Rules for driving in Italy

Wearing a seatbelt is compulsory.

The use of mobile phones is only allowed with the use of a hands-free kit.

It is forbidden to drive with a blood alcohol level higher than 0.5 grams per liter, in line with the European average.

Driving is on the right-hand side of the road.

Day and night, you must always use dipped headlights (fari anabbaglianti) on main roads and motorways. In town, they are only needed at nightfall. High beam (fari abbaglianti) can only be used outside cities and when no vehicle is approaching from the opposite direction. When a stationary vehicle is not clearly visible, the parking lights (luci di posizione) must remain on.

In Italy, there are four types of roads:

  • Autostrade (motorways)
  • Strade Statali (National roads)
  • Strade Provinciali (Provincial roads)
  • Strade Comunali (Local roads)

Motorways are subject to a fee, and you can pay at the toll booths, even by card. To avoid queuing, you can take out a monthly Telepass subscription, which, thanks to a box installed in your car, allows you to pass through dedicated terminals.

Check the Autostrade website for a full list of all roads throughout the country and for more information on tolls.


You must always have your driving license, vehicle documents and insurance papers in the car. It is also compulsory to have a reflective safety waistcoat in the car, and if you live in a region close to the mountains, such as Lombardy, Veneto, or Piedmont, you are required to equip your vehicle with snow tires from 15 October to 15 April. If you do not have snow tyres, always carry snow chains.

Speed limits in Italy

In towns and villages, the speed limit is 50 km/h.

On secondary extra-urban roads (strade statali) the speed limit is 90 km/h.

On main extra-urban roads such as ring roads and some strade statali, the speed limit is 110 km/h.

On the motorway, the speed limit for vehicles is 130 km/h, or 100 km/h if you have had your driving license for less than three years.

Priorities in Italy

In Italy, driving is on the right, and overtaking is done on the left if the car in front is slower. Passing on the right is only allowed when the car in front has signaled a left turn and has moved towards the center of the road.

According to the Italian Highway Code, on a two- or three-lane road, you must drive in the rightmost free lane; the left lane or lanes are reserved for overtaking. You must always indicate your intention to overtake in advance with an indicator. On three-lane roads, cars are not allowed to overtake but to move to the right in parallel.

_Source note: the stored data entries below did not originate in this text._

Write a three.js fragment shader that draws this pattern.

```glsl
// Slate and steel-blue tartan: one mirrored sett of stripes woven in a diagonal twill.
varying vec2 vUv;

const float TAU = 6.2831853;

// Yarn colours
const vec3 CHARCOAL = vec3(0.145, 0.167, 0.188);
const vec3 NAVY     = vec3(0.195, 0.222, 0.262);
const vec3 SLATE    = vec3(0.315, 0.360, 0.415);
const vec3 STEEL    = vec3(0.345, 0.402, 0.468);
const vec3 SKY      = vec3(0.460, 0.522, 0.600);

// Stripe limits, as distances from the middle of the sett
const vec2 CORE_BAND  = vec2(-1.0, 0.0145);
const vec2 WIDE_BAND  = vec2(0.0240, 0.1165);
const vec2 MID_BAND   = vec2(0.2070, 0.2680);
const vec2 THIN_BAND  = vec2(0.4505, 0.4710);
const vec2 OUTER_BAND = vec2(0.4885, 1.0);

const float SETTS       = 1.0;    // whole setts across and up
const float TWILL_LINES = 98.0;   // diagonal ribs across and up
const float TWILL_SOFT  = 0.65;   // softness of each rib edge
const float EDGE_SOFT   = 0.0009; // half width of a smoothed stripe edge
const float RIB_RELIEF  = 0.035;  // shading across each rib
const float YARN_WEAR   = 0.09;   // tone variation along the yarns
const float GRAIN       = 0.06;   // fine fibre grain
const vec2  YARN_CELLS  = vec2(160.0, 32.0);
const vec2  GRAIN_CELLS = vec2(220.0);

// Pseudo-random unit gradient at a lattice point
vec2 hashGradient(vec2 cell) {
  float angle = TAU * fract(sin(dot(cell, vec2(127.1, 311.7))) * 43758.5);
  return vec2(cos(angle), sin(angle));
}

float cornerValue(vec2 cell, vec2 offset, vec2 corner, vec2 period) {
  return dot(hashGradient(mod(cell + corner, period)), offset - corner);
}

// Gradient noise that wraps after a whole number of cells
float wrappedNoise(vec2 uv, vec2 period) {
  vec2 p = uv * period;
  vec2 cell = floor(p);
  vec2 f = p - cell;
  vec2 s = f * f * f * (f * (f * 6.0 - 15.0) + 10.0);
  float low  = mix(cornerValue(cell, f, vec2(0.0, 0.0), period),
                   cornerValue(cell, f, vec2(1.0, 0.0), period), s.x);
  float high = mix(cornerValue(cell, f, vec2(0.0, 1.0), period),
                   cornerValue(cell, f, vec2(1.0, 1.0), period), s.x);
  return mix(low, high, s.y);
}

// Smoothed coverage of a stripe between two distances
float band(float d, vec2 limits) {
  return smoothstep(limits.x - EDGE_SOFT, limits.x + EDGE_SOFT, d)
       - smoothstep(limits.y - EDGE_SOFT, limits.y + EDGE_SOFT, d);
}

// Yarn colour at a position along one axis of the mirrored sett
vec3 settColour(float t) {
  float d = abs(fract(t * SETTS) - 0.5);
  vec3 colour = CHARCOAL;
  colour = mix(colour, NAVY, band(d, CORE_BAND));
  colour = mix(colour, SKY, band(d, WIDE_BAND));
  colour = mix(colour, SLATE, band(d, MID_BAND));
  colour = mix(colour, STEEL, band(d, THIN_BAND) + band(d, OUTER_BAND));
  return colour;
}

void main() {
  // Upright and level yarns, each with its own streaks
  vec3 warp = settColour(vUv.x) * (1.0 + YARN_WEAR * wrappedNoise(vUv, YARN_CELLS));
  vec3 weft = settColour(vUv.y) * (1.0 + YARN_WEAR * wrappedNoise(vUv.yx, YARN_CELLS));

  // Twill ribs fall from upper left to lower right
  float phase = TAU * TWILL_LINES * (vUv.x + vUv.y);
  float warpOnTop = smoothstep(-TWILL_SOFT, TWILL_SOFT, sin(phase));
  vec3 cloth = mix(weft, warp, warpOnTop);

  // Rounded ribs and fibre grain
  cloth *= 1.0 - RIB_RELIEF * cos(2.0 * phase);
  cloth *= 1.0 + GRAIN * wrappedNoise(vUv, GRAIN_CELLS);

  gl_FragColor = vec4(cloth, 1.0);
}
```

This is the case, for example, if you are driving in the right-hand lane without changing lanes and are traveling at a faster speed than a vehicle in the middle lane.

At crossroads and junctions, motorists must give way to vehicles coming from the right unless otherwise indicated by signs.

Parking in Italy

In Italian cities, you can park your vehicle in the white lanes (usually free of charge), the blue lanes for which there is a fee, and in spaces without lanes, provided that your vehicle does not represent an obstacle to traffic, a public building, a bank, a school, a cinema, a theatre or any other building of public utility. Please note that the yellow strips are reserved for residents, as in the city of Milan, and you must have a vignette to park your vehicle there.

Parking on pedestrian crossings, pavements, bends, humps, at traffic lights and road signs, at junctions, near railway lines and level crossings, on bus parking, on cycle paths, on spaces reserved for disabled people, and at electric vehicle charging points is generally prohibited in Italy.

If you break down and block the road, you must place a triangle at least 30 meters behind the car. Your vehicle must also be equipped with a reflective safety waistcoat and a triangle.

Useful links :

Traffic regulations in Italy

Il portale dell'automobilista (Ufficio Motorizzazione Civile)

Ministero delle Infrastutture e dei Trasporti

Automobile Club d'Italia - Visitor information

Automobile Club d'Italia - Registration

We do our best to provide accurate and up to date information. However, if you have noticed any inaccuracies in this article, please let us know in the comments section below.